### THE PROBLEM
Pick the lines holding the string "font" out of the records and copy them.
┌──
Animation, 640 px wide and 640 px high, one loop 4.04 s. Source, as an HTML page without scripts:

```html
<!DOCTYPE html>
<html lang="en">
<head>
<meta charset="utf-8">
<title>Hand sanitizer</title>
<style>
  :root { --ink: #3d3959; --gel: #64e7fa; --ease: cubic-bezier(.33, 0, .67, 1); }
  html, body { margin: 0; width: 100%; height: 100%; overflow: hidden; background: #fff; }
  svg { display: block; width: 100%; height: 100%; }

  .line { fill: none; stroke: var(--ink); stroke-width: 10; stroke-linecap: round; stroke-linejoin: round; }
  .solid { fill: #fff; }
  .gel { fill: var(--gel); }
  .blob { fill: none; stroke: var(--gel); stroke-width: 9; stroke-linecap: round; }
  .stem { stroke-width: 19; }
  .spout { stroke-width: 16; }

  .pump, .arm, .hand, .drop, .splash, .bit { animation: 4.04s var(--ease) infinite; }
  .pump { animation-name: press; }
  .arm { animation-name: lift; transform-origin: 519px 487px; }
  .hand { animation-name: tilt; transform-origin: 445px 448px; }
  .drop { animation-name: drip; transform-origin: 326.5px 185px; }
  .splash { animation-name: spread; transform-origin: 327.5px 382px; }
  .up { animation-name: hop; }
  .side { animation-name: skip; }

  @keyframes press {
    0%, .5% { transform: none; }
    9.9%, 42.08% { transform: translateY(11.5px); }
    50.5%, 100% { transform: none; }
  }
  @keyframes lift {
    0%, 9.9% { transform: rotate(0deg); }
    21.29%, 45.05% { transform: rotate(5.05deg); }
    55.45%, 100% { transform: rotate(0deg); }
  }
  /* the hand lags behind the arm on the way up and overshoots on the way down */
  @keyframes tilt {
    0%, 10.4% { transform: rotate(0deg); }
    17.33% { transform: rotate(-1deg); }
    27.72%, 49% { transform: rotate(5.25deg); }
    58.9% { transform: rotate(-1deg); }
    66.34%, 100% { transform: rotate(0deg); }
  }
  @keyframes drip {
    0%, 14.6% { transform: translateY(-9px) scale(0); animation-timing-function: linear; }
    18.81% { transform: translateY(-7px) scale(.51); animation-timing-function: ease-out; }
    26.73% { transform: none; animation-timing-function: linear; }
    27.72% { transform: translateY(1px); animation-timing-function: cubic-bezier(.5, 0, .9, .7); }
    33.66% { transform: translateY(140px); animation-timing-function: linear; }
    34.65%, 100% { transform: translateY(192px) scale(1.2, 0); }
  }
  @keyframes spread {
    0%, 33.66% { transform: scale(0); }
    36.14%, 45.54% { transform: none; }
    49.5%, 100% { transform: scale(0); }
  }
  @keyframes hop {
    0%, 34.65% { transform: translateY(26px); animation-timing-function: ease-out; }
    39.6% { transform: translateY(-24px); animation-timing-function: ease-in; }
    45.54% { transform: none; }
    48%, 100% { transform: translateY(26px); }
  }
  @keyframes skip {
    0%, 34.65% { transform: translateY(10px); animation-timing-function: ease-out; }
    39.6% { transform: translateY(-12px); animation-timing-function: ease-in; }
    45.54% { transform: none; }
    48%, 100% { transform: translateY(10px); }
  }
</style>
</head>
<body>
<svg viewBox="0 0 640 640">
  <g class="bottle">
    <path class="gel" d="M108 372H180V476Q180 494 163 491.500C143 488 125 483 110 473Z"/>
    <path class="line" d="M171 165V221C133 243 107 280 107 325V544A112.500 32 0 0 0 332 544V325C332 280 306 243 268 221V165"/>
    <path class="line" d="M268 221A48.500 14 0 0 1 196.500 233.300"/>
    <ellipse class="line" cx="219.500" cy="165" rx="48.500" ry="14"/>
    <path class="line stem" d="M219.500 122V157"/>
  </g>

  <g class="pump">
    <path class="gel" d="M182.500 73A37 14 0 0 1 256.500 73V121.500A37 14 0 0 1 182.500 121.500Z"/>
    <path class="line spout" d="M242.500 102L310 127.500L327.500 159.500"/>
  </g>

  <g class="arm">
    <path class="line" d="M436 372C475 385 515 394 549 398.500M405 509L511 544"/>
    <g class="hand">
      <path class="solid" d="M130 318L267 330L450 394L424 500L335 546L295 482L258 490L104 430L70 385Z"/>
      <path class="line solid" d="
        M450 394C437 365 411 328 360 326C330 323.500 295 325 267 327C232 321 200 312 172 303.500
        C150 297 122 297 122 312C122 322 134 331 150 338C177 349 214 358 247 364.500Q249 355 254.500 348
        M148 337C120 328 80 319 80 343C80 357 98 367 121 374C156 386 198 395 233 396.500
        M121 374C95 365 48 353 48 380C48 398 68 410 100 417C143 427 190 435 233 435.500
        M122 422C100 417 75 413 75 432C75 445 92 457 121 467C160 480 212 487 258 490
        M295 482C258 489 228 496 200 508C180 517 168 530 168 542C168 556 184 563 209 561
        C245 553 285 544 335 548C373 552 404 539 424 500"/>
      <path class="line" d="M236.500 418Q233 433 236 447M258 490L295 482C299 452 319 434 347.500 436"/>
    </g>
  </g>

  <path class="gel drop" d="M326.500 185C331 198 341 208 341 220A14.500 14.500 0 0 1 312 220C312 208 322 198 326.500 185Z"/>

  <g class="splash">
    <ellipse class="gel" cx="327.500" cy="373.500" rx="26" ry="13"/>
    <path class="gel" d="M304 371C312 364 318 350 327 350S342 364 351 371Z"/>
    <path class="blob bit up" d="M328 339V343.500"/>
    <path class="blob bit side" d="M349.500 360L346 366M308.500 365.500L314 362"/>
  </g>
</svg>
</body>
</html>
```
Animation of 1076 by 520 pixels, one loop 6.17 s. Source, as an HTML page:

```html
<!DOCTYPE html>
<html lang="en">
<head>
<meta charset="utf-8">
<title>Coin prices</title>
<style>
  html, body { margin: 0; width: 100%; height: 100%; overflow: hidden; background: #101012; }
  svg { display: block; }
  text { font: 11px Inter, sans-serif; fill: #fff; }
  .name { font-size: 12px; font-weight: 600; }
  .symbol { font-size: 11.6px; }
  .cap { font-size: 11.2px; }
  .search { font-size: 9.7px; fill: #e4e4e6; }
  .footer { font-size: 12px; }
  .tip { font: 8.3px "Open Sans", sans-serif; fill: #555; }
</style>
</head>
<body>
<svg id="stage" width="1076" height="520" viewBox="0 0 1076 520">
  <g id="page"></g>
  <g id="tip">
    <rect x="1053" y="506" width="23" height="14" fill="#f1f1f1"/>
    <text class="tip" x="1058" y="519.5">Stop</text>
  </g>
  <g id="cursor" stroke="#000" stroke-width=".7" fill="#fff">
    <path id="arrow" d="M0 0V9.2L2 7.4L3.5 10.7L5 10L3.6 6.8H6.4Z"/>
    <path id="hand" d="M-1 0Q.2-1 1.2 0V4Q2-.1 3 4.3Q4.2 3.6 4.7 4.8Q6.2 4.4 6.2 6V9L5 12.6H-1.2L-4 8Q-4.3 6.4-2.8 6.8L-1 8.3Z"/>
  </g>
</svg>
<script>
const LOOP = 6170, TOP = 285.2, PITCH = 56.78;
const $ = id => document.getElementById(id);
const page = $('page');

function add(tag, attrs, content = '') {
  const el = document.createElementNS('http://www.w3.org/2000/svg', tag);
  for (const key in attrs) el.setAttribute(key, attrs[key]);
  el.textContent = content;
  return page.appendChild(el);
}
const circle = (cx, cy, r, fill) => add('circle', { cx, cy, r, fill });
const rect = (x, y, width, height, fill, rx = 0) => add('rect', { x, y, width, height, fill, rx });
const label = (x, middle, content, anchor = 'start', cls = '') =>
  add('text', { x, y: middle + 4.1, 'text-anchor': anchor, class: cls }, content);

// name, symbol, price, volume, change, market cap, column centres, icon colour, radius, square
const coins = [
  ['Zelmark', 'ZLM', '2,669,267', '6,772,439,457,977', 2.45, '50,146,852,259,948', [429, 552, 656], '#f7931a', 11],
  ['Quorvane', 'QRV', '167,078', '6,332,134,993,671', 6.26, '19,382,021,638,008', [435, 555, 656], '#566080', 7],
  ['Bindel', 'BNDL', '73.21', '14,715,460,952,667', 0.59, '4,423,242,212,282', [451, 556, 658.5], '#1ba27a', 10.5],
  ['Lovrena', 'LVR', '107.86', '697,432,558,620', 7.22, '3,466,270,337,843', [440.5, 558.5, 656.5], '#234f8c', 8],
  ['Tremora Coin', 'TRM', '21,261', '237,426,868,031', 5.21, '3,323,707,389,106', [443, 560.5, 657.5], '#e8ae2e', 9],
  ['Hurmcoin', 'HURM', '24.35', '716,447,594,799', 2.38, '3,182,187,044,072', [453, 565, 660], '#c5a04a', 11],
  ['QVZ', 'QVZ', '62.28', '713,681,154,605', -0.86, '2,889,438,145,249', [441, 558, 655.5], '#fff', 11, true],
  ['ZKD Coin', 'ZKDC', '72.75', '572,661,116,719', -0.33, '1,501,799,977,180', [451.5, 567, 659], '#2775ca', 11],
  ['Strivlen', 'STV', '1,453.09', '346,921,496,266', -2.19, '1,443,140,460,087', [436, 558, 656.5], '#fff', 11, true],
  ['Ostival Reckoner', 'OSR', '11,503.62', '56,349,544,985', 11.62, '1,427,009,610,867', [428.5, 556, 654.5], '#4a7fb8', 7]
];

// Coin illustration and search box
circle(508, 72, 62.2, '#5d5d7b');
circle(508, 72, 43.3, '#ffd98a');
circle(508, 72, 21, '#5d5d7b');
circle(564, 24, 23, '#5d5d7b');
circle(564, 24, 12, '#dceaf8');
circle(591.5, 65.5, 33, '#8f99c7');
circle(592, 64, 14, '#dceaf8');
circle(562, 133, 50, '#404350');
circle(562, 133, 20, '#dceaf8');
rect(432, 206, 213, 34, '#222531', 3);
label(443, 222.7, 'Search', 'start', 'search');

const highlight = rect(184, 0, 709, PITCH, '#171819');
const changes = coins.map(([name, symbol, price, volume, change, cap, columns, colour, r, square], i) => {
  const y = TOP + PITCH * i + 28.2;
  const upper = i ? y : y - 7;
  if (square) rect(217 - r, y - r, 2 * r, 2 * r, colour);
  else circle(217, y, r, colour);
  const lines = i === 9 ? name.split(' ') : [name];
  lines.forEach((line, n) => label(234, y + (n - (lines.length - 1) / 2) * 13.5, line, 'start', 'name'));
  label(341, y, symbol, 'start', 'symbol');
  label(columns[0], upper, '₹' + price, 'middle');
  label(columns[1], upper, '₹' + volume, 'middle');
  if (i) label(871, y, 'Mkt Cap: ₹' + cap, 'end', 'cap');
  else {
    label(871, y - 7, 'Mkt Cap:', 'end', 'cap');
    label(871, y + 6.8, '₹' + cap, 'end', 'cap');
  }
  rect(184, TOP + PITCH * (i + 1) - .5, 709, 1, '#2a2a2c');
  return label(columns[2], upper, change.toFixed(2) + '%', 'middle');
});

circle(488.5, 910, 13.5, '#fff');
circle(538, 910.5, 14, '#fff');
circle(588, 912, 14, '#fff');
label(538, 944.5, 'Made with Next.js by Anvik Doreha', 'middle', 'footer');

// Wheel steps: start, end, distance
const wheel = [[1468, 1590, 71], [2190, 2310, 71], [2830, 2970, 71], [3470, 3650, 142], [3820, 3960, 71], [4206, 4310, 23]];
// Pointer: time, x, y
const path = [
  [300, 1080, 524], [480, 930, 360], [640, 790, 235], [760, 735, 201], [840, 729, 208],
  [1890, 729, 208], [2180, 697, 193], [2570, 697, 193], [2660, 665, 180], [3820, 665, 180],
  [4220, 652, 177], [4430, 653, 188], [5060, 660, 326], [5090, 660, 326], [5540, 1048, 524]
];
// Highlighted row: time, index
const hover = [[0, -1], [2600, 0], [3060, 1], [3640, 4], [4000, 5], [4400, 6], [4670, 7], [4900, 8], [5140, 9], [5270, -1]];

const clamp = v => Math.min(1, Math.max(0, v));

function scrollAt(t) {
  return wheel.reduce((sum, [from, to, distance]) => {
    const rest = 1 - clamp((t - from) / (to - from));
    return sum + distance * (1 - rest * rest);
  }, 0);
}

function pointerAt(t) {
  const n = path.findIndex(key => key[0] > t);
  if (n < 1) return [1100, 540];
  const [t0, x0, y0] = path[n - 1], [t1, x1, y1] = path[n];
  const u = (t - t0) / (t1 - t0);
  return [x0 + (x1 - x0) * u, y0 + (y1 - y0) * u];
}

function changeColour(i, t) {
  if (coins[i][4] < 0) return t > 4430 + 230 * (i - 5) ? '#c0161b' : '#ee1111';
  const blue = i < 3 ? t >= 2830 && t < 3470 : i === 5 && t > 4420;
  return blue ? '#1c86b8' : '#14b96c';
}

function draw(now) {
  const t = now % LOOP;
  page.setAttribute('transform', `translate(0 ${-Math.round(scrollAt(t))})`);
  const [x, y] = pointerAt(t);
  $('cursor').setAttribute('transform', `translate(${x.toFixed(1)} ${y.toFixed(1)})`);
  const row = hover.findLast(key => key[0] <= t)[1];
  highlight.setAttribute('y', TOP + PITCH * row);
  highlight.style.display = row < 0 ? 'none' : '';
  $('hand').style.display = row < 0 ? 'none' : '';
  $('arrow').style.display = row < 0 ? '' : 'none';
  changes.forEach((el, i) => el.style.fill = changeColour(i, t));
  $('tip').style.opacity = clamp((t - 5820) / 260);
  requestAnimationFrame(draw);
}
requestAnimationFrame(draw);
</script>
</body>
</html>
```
└──
### YOUR RESPONSE
  text { font: 11px Inter, sans-serif; fill: #fff; }
  .name { font-size: 12px; font-weight: 600; }
  .symbol { font-size: 11.6px; }
  .cap { font-size: 11.2px; }
  .search { font-size: 9.7px; fill: #e4e4e6; }
  .footer { font-size: 12px; }
  .tip { font: 8.3px "Open Sans", sans-serif; fill: #555; }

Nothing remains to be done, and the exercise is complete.